Going further, PDH intends to pay attention to decolonial computing, which calls for renewed attention to critical race theory within technocultures [Risam 2018, 139]. After much practice and rumination, data scientists eventually learn than data is not information, information is not knowledge, knowledge is not understanding, understanding is not wisdom. Decolonial computing is about interrogating who is doing computing, where they are doing it, and, thereby, what computing means both epistemologically and ontologically. PDH questions the hitherto presumed political and ethical neutrality of computing techniques. Myriad questions about the objectivity of technical methods are re-examined in new light.
This book is recommended for scholars that recognize the utmost importance of critical historiography, while intending to expand the frontiers of digital humanities. Risam walks the talk through a comprehensive listing of named PDH projects which take history from below seriously. Risam’s unusual decision to examine the conceptual frameworks that animate the design of computing systems remains a good example of dialectical engagement animated by a philosophical spirit. The products of PDH research work will make tacit knowledge explicit, shed light upon hermeneutical blind spots, and shake up existing digital humanities pedagogy. The new approaches proposed will go a long way in answering many old, lingering questions.

Works Cited

Bhattacharya 1983  Battacharya, S. “History from Below,” Social Scientist, 11, 4 (April 1983): 3-20 https://doi.org/10.2307/3517020
Brewer 2019  Brewer, R. M. “Politics and Power: Securing Resources for Black Study,” Black Perspectives (November 14, 2019) https://www.aaihs.org/politics-and-power-securing-resources-for-black-study/
Brooks 1994  Brooks, J. “Chinua Achebe, The Art of Fiction,” The Paris Review 133 (Winter 1994) https://www.theparisreview.org/interviews/1720/the-art-of-fiction-no-139-chinua-achebe
Katz 2013  Katz, D. S. “History from Way Above: Recognizing Patterns through the Fuzz and Fog of the Past,” Common Knowledge 19, 1 (2013): 40-50 https://doi.org/10.1215/0961754X-1815642
Rhodes 2016  Rhodes, D. “Black studies struggle at state universities under current fiscal climate,” Chicago Tribune, 6 September 2016, https://www.chicagotribune.com/news/breaking/ct-african-american-studies-college-major-met-20160905-story.html
Risam 2018  Risam, R. New Digital Worlds: Postcolonial Digital Humanities in Theory, Praxis and Pedagogy.
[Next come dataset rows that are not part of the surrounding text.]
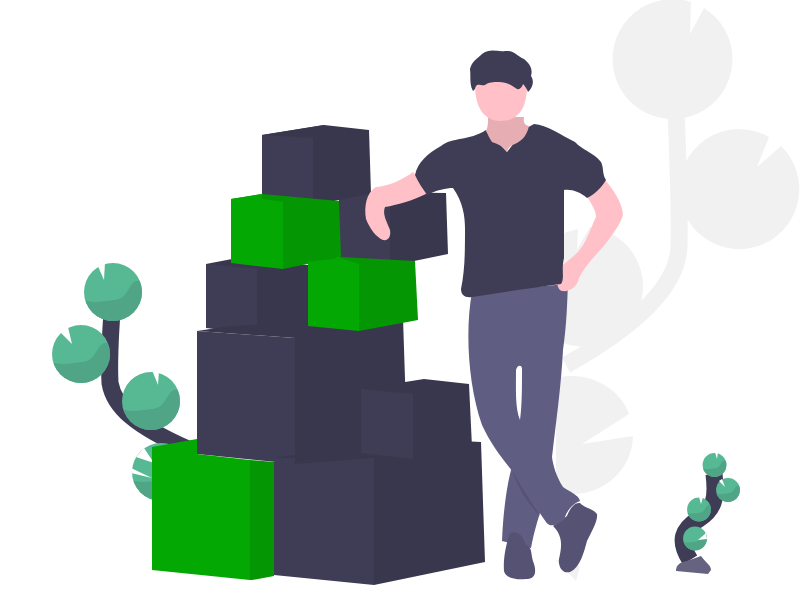
<!DOCTYPE html>
<html lang="en">
<head>
<meta charset="utf-8">
<title>Man leaning on building blocks</title>
<style>
:root {
  --paper: #ffffff;
  --shadow-tree: #f1f1f1;
  --ink: #3f3d56;
  --ink-side: #39374d;
  --green: #04a803;
  --green-side: #049703;
  --leaf: #57b894;
  --leaf-shade: #4fa586;
  --skin: #ffc1c7;
  --skin-shade: #e6adb2;
  --trousers: #605d82;
  --shoe: #565273;
  --stone: #656380;
}
html, body { margin: 0; background: var(--paper); overflow: hidden; }
svg { display: block; width: 800px; height: 591px; }
.shadow-tree { fill: var(--shadow-tree); }
.shadow-stem { fill: none; stroke: var(--shadow-tree); stroke-width: 17; }
.stem { fill: none; stroke: var(--ink); }
.dark { fill: var(--ink); }
.dark-side { fill: var(--ink-side); }
.green { fill: var(--green); }
.green-side { fill: var(--green-side); }
.leaf { fill: var(--leaf); }
.leaf-shade { fill: var(--leaf-shade); }
.skin { fill: var(--skin); }
.skin-shade { fill: var(--skin-shade); }
.trousers { fill: var(--trousers); }
.shoe { fill: var(--shoe); }
.stone { fill: var(--stone); }
.notch { fill: var(--paper); }
</style>
</head>
<body>
<svg viewBox="0 0 800 591" role="img" aria-label="A man leans on a stack of dark and green blocks, with round-leaved plants around him">
  <defs>
    <clipPath id="leaf-clip"><circle r="29"/></clipPath>
    <g id="leaf">
      <circle class="leaf" r="29"/>
      <path class="leaf-shade" clip-path="url(#leaf-clip)" d="M-30 8C-20 12-8 9 2 8C14 6 14-3 20-9C23-12 27-12 30-9V30H-30Z"/>
    </g>
  </defs>

  <g id="background-tree">
    <path class="shadow-stem" d="M676 112C678 160 680 205 679 246C678 290 628 330 566 365"/>
    <path class="shadow-tree" d="M691 2L690 34L704 8A60 60 0 1 1 691 2Z"/>
    <path class="shadow-tree" d="M769 137L757 167L781 146A60 60 0 1 1 769 137Z"/>
    <path class="shadow-tree" d="M578 229L577 250L590 227A60 60 0 1 1 560 342V234Z"/>
    <path class="shadow-tree" d="M556 378C588 370 620 388 629 414L582 444L633 436C632 475 595 502 556 492Z"/>
    <path class="shadow-tree" d="M556 560L580 566L576 581Z"/>
  </g>

  <g id="left-plant">
    <path class="stem" stroke-width="17" d="M112 312C110 340 109 362 110 383C114 407 136 426 188 449"/>
    <use href="#leaf" x="113" y="292"/>
    <path class="notch" d="M97 264L104 280L105 262Z"/>
    <use href="#leaf" x="81" y="354"/>
    <path class="notch" d="M60 332L72 344L68 327Z"/>
    <use href="#leaf" x="151" y="401"/>
    <path class="notch" d="M152 370L158 385L159 371Z"/>
    <use href="#leaf" x="161" y="472"/>
    <path class="notch" d="M144 448L154 463L136 457ZM131 473L152 478L131 468Z"/>
  </g>

  <g id="blocks">
    <g id="block-upper-right">
      <path class="dark" d="M339 199L390 190V266L339 260Z"/>
      <path class="dark-side" d="M369 192L446 193L448 254L390 266V206Z"/>
    </g>
    <g id="block-top">
      <path class="dark" d="M262 135L324 125L313 139V205L262 199Z"/>
      <path class="dark-side" d="M262 135L324 125L369 130L371 194L313 205V139Z"/>
      <path class="dark" d="M262 135L313 138V205L262 199Z"/>
    </g>
    <g id="block-middle-left">
      <path class="dark-side" d="M206 264L232 259L308 265V334H257Z"/>
      <path class="dark" d="M206 264L257 269V334L206 328Z"/>
    </g>
    <g id="block-green-upper">
      <path class="green-side" d="M231 199L262 194L339 201L341 257L283 269V204Z"/>
      <path class="green" d="M231 199L262 194V199L283 202V269L231 263Z"/>
    </g>
    <g id="block-large-middle">
      <path class="dark-side" d="M197 331L230 326L403 318L407 440L295 465V338Z"/>
      <path class="dark" d="M197 331L295 338V464L197 454Z"/>
    </g>
    <g id="block-green-middle">
      <path class="green-side" d="M308 262L340 257L415 261L418 320L359 331V268Z"/>
      <path class="green" d="M308 262L340 258L359 264V331L308 326Z"/>
    </g>
    <g id="block-large-base">
      <path class="dark-side" d="M274 458L400 438L481 442L485 562L374 585V458Z"/>
      <path class="dark" d="M274 462L374 456V585L274 575Z"/>
      <path class="dark-side" d="M295 440L407 436V448L374 458L295 464Z"/>
    </g>
    <g id="block-small-right">
      <path class="dark-side" d="M361 389L424 379L469 384L472 447L413 459V395Z"/>
      <path class="dark" d="M361 389L413 394V459L361 453Z"/>
    </g>
    <g id="block-green-base">
      <path class="green" d="M152 447L197 439V454L250 460V580L152 570Z"/>
      <path class="green-side" d="M250 460L274 462V576L252 580H250Z"/>
    </g>
  </g>

  <g id="man">
    <g id="legs">
      <path class="trousers" d="M512 466C506 488 503 516 502 541L531 548C534 532 538 519 541 510L530 470Z"/>
      <path class="shoe" d="M510 533C518 530 523 536 526 545C533 547 530 554 534 564C537 574 534 579 526 579C516 580 505 578 504 571C503 559 506 544 510 533Z"/>
      <path class="shoe" d="M567 516C570 508 575 502 580 503C586 509 592 508 597 514C598 521 592 531 587 541C584 552 580 568 570 572C562 574 558 566 559 559C562 546 563 536 553 526Z"/>
      <path class="trousers" d="M472 292C465 330 468 385 482 425C492 447 506 463 520 481C528 494 536 508 546 522C550 528 557 525 564 520C567 509 574 503 580 501C579 495 568 491 563 487C556 476 553 465 552 457C556 422 561 388 563 350C567 322 567 304 568 284Z"/>
      <path class="shoe" d="M512 470C520 485 532 503 540 516C532 508 519 492 512 470Z"/>
      <path class="notch" d="M516 370C517 365 522 364 522 369C522 388 522 406 520 420C515 408 516 389 516 370Z"/>
    </g>
    <g id="arms">
      <path class="skin" d="M413 172C402 180 389 186 376 187C366 193 364 207 366 219C370 229 376 237 383 240C389 241 391 236 390 230C387 222 382 214 385 207C397 205 412 201 428 193Z"/>
      <path class="skin" d="M605 180C614 190 622 203 623 214C622 222 612 236 602 248C594 257 585 266 579 278C577 288 569 292 562 291C556 289 556 278 559 269C567 261 573 257 578 252C587 242 590 229 596 217C596 209 590 203 587 196Z"/>
    </g>
    <path id="shirt" class="dark" d="M486 130C469 141 452 137 441 146C427 154 418 162 415 175C418 182 423 189 427 195C437 190 446 188 453 188C463 202 465 216 465 229C465 251 465 270 461 289C461 295 465 298 472 297C498 293 530 288 561 284C565 278 561 270 564 258V190C572 189 580 192 587 198C595 194 601 188 606 180C602 174 604 168 601 162C593 152 582 150 575 142C561 135 547 125 534 124L525 129L507 152Z"/>
    <path id="neck" class="skin-shade" d="M488 117H524C523 123 525 125 529 126C527 135 523 140 515 144C511 145 508 148 507 152C504 146 497 144 492 142C489 138 488 134 486 131C488 127 488 123 488 117Z"/>
    <g id="head">
      <path class="skin" d="M475 84C475 108 484 121 501 121C518 121 527 108 527 86L520 76H481Z"/>
      <path class="dark" d="M473 91C469 84 471 76 470 69C472 61 478 58 482 54C490 48 497 52 505 51C514 50 517 56 524 59C530 64 533 69 531 76C535 82 532 88 528 92C527 89 525 86 523 84C522 87 520 90 517 89C511 85 506 82 499 82C493 82 489 82 485 85C481 86 478 83 476 86C475 88 475 90 473 91Z"/>
    </g>
  </g>

  <g id="small-plant">
    <path class="stem" stroke-width="17" d="M714 474C717 499 714 509 699 519C682 529 678 541 690 560"/>
    <path class="stone" d="M676 571C676 565 680 562 687 561L701 556C705 562 711 565 711 570L708 574Z"/>
    <use href="#leaf" transform="translate(714.5 465) scale(.41)"/>
    <path class="notch" d="M715 452L717 459L718 452Z"/>
    <use href="#leaf" transform="translate(728 490) scale(.41)"/>
    <path class="notch" d="M719 481L725 487L722 479Z"/>
    <use href="#leaf" transform="translate(699 509.5) scale(.41)"/>
    <path class="notch" d="M699 497L701 504L703 497Z"/>
    <use href="#leaf" transform="translate(695 538.5) scale(.41)"/>
    <path class="notch" d="M706 533L698 540L707 539Z"/>
  </g>
</svg>
</body>
</html>
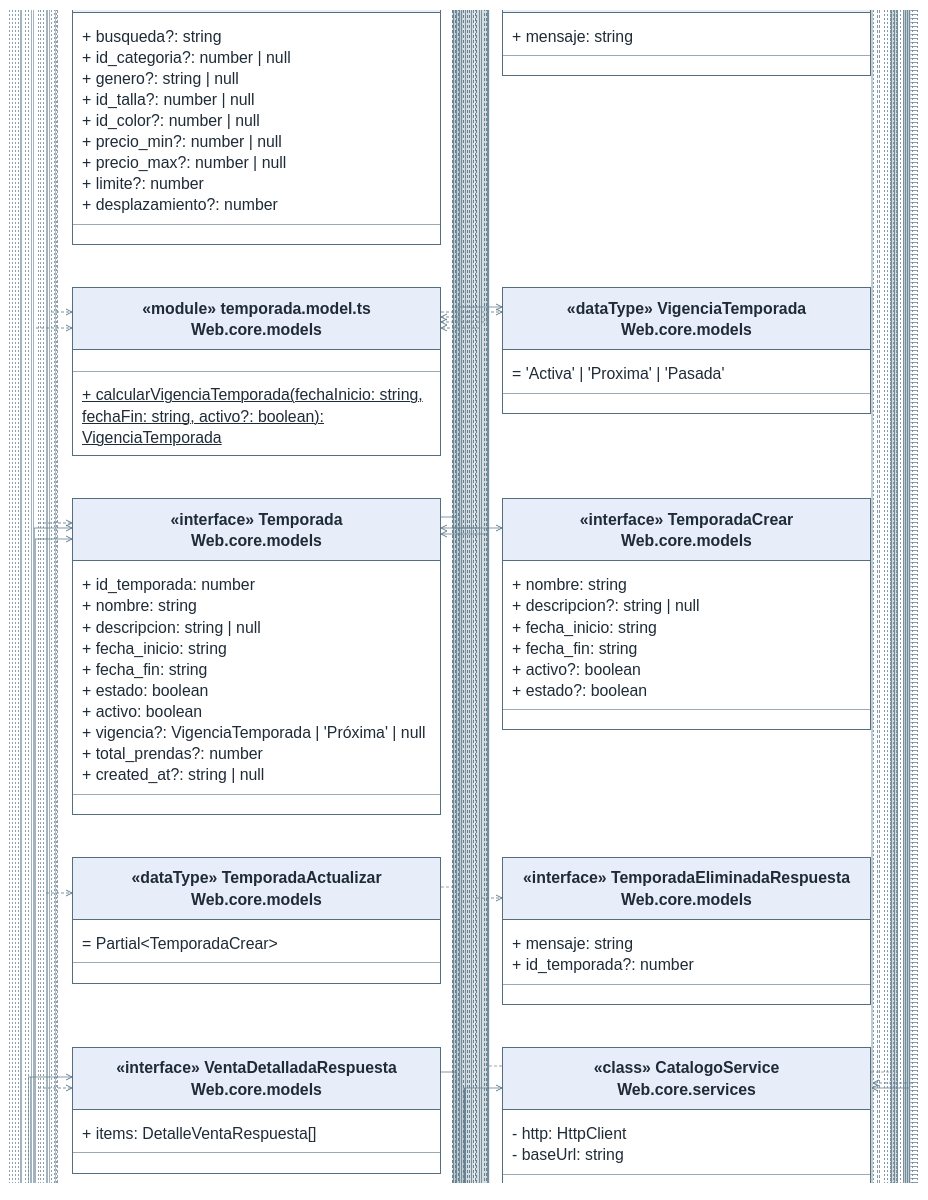
<!DOCTYPE html>
<html lang="es">
<head>
<meta charset="utf-8">
<title>Diagrama de clases: Web.core.models</title>
<style>
:root {
  --paper: #ffffff;
  --ink: #1f2b37;
  --border: #546e80;
  --divider: #9aabb6;
  --header: #e8eef9;
  --wire: #668091;
  --line: 21.11px;
}
* { box-sizing: border-box; margin: 0; padding: 0; }
html, body { width: 928px; height: 1200px; overflow: hidden; background: var(--paper); }
body {
  position: relative;
  color: var(--ink);
  font: 15.83px/var(--line) "Liberation Sans", Arial, sans-serif;
}
.diagram { position: absolute; left: 0; top: 10px; width: 928px; height: 1173px; overflow: hidden; }
.wires { position: absolute; left: 0; top: -10px; width: 928px; height: 1200px; fill: none; stroke: var(--wire); }
.classes {
  position: absolute;
  left: 72px;
  top: -60.8px;
  display: grid;
  grid-template-columns: 369px 369px;
  column-gap: 61px;
  row-gap: calc(var(--line) * 2);
  align-items: start;
}
.class { background: var(--paper); outline: 1px solid var(--border); outline-offset: -1px; }
.class header {
  height: calc(var(--line) * 3);
  padding-top: calc(var(--line) / 2);
  background: var(--header);
  border-bottom: 1px solid var(--border);
  text-align: center;
}
.class h2 { font: inherit; font-weight: 700; }
.class header p { font-weight: 700; }
.class ul { list-style: none; padding: 13px 10px 8.11px; white-space: nowrap; }
.class ul.empty { height: var(--line); padding: 0; }
.class ul + ul { border-top: 1px solid var(--divider); }
.class ul + ul:not(.empty) { padding-top: 12px; }
.static { text-decoration: underline; text-decoration-thickness: 1px; }
</style>
</head>
<body>
<main class="diagram">
  <svg class="wires" viewBox="0 0 928 1200" aria-hidden="true">
    <defs>
      <marker id="arrow" viewBox="0 0 8 8" refX="7" refY="4" markerWidth="8" markerHeight="8" markerUnits="userSpaceOnUse" orient="auto">
        <path d="M1 1L7 4L1 7" fill="none" stroke="#668091"/>
      </marker>
    </defs>

    <g id="left-bundle">
      <g stroke-dasharray="2 2" stroke-opacity=".75">
        <path d="M9.5 10V1183M12.5 10V1183M15.5 10V1183M18.5 10V1183M25.5 10V1183M28.5 10V1183M38.5 10V1183M40.5 10V1183M43.5 10V1183M51.5 10V1183"/>
        <path d="M54.5 10V1183M56.5 10V1183" stroke-dashoffset="1"/>
        <path d="M57.5 10V1183" stroke-dasharray="3 2"/>
      </g>
      <g stroke-opacity=".6">
        <path d="M20.5 10V1183M21.5 10V1183M31.5 10V1183M33.5 10V1183M46.5 10V1183M47.5 10V1183M49.5 10V1183"/>
        <path d="M55.5 10V1183" stroke-opacity=".5"/>
        <path d="M34.5 528V1183M35.5 539V1183M28.5 1077V1183M30.5 1077V1183"/>
      </g>
    </g>

    <g id="center-bundle">
      <path d="M458 10V1183" stroke-width="11" stroke-opacity=".4"/>
      <path d="M469 10V1183" stroke-width="10" stroke-opacity=".28"/>
      <path d="M482 10V1183" stroke-width="15" stroke-opacity=".28"/>
      <g stroke-opacity=".85">
        <path d="M453.5 10V1183M456.5 10V1183M459.5 10V1183M461.5 10V1183M465.5 10V1183M471.5 10V1183M479.5 10V1183M481.5 10V1183M487.5 10V1183M488.5 10V1183"/>
      </g>
      <g stroke-dasharray="3 2">
        <path d="M452.5 10V1183M455.5 10V1183M463.5 10V1183M467.5 10V1183M469.5 10V1183M473.5 10V1183M476.5 10V1183"/>
        <path d="M458.5 10V1183M475.5 10V1183M484.5 10V1183M486.5 10V1183" stroke-dashoffset="2"/>
      </g>
      <path d="M464.5 1088V1183" stroke-width="2"/>
    </g>

    <g id="right-bundle">
      <path d="M894 10V1183" stroke-width="8" stroke-opacity=".3"/>
      <path d="M907 10V1183" stroke-width="7" stroke-opacity=".4"/>
      <path d="M914 10V1183" stroke-width="7" stroke-opacity=".75" stroke-dasharray="1 3"/>
      <path d="M871.5 10V1183M872.5 10V1183" stroke-opacity=".4"/>
      <g stroke-dasharray="2 2" stroke-opacity=".8">
        <path d="M873.5 10V1183M884.5 10V1183M887.5 10V1183M893.5 10V1183M900.5 10V1183M912.5 10V1183M917.5 10V1183"/>
        <path d="M877.5 10V1183M879.5 10V1183" stroke-dasharray="3 2"/>
        <path d="M890.5 10V1183M896.5 10V1183" stroke-dasharray="3 1"/>
      </g>
      <path d="M891.5 10V1183M894.5 10V1183M897.5 10V1183M903.5 10V1183M905.5 10V1183M907.5 10V1183M909.5 10V1183" stroke-opacity=".85"/>
    </g>

    <g id="dashed-links" stroke-dasharray="3 2" stroke-opacity=".85" marker-end="url(#arrow)">
      <path d="M51 312H72" marker-end="url(#arrow)"/>
      <path d="M36 328H72" marker-end="url(#arrow)"/>
      <path d="M489 317H441" marker-end="url(#arrow)"/>
      <path d="M489 322H441" marker-end="url(#arrow)"/>
      <path d="M480 328H441" marker-end="url(#arrow)"/>
      <path d="M441 312H502" marker-end="url(#arrow)"/>
      <path d="M38 523H72" marker-end="url(#arrow)"/>
      <path d="M46 893H72" marker-end="url(#arrow)"/>
      <path d="M476 898H502" marker-end="url(#arrow)"/>
      <path d="M38 1088H72" marker-end="url(#arrow)"/>
      <path d="M912 1083H873" marker-end="url(#arrow)"/>
    </g>
    <path id="dashed-exits" d="M441 887H456M489 1066H502M871 1072H890" stroke-dasharray="3 2" stroke-opacity=".7"/>
    <g id="solid-links" stroke-opacity=".8">
      <path d="M456 307H502" marker-end="url(#arrow)"/>
      <path d="M34 528H72" marker-end="url(#arrow)"/>
      <path d="M35 539H72" marker-end="url(#arrow)"/>
      <path d="M480 528H441" marker-end="url(#arrow)"/>
      <path d="M488 534H441" marker-end="url(#arrow)"/>
      <path d="M453 528H502" marker-end="url(#arrow)"/>
      <path d="M28 1077H72" marker-end="url(#arrow)"/>
      <path d="M464 1088H502" marker-end="url(#arrow)"/>
      <path d="M909 1088H872" marker-end="url(#arrow)"/>
      <path d="M441 517H456M441 1072H456V1183"/>
    </g>
  </svg>

  <div class="classes">
    <article class="class">
      <header></header>
      <ul>
        <li>+ busqueda?: string</li>
        <li>+ id_categoria?: number | null</li>
        <li>+ genero?: string | null</li>
        <li>+ id_talla?: number | null</li>
        <li>+ id_color?: number | null</li>
        <li>+ precio_min?: number | null</li>
        <li>+ precio_max?: number | null</li>
        <li>+ limite?: number</li>
        <li>+ desplazamiento?: number</li>
      </ul>
      <ul class="empty"></ul>
    </article>
    <article class="class">
      <header></header>
      <ul>
        <li>+ mensaje: string</li>
      </ul>
      <ul class="empty"></ul>
    </article>

    <article class="class">
      <header><h2>«module» temporada.model.ts</h2><p>Web.core.models</p></header>
      <ul class="empty"></ul>
      <ul>
        <li class="static">+ calcularVigenciaTemporada(fechaInicio: string,<br>fechaFin: string, activo?: boolean):<br>VigenciaTemporada</li>
      </ul>
    </article>
    <article class="class">
      <header><h2>«dataType» VigenciaTemporada</h2><p>Web.core.models</p></header>
      <ul>
        <li>= 'Activa' | 'Proxima' | 'Pasada'</li>
      </ul>
      <ul class="empty"></ul>
    </article>

    <article class="class">
      <header><h2>«interface» Temporada</h2><p>Web.core.models</p></header>
      <ul>
        <li>+ id_temporada: number</li>
        <li>+ nombre: string</li>
        <li>+ descripcion: string | null</li>
        <li>+ fecha_inicio: string</li>
        <li>+ fecha_fin: string</li>
        <li>+ estado: boolean</li>
        <li>+ activo: boolean</li>
        <li>+ vigencia?: VigenciaTemporada | 'Próxima' | null</li>
        <li>+ total_prendas?: number</li>
        <li>+ created_at?: string | null</li>
      </ul>
      <ul class="empty"></ul>
    </article>
    <article class="class">
      <header><h2>«interface» TemporadaCrear</h2><p>Web.core.models</p></header>
      <ul>
        <li>+ nombre: string</li>
        <li>+ descripcion?: string | null</li>
        <li>+ fecha_inicio: string</li>
        <li>+ fecha_fin: string</li>
        <li>+ activo?: boolean</li>
        <li>+ estado?: boolean</li>
      </ul>
      <ul class="empty"></ul>
    </article>

    <article class="class">
      <header><h2>«dataType» TemporadaActualizar</h2><p>Web.core.models</p></header>
      <ul>
        <li>= Partial&lt;TemporadaCrear&gt;</li>
      </ul>
      <ul class="empty"></ul>
    </article>
    <article class="class">
      <header><h2>«interface» TemporadaEliminadaRespuesta</h2><p>Web.core.models</p></header>
      <ul>
        <li>+ mensaje: string</li>
        <li>+ id_temporada?: number</li>
      </ul>
      <ul class="empty"></ul>
    </article>

    <article class="class">
      <header><h2>«interface» VentaDetalladaRespuesta</h2><p>Web.core.models</p></header>
      <ul>
        <li>+ items: DetalleVentaRespuesta[]</li>
      </ul>
      <ul class="empty"></ul>
    </article>
    <article class="class">
      <header><h2>«class» CatalogoService</h2><p>Web.core.services</p></header>
      <ul>
        <li>- http: HttpClient</li>
        <li>- baseUrl: string</li>
      </ul>
      <ul class="empty"></ul>
    </article>
  </div>
</main>
</body>
</html>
Northwestern University Press, Evanston (2018).
2022 16.2  |  XMLPDFPrint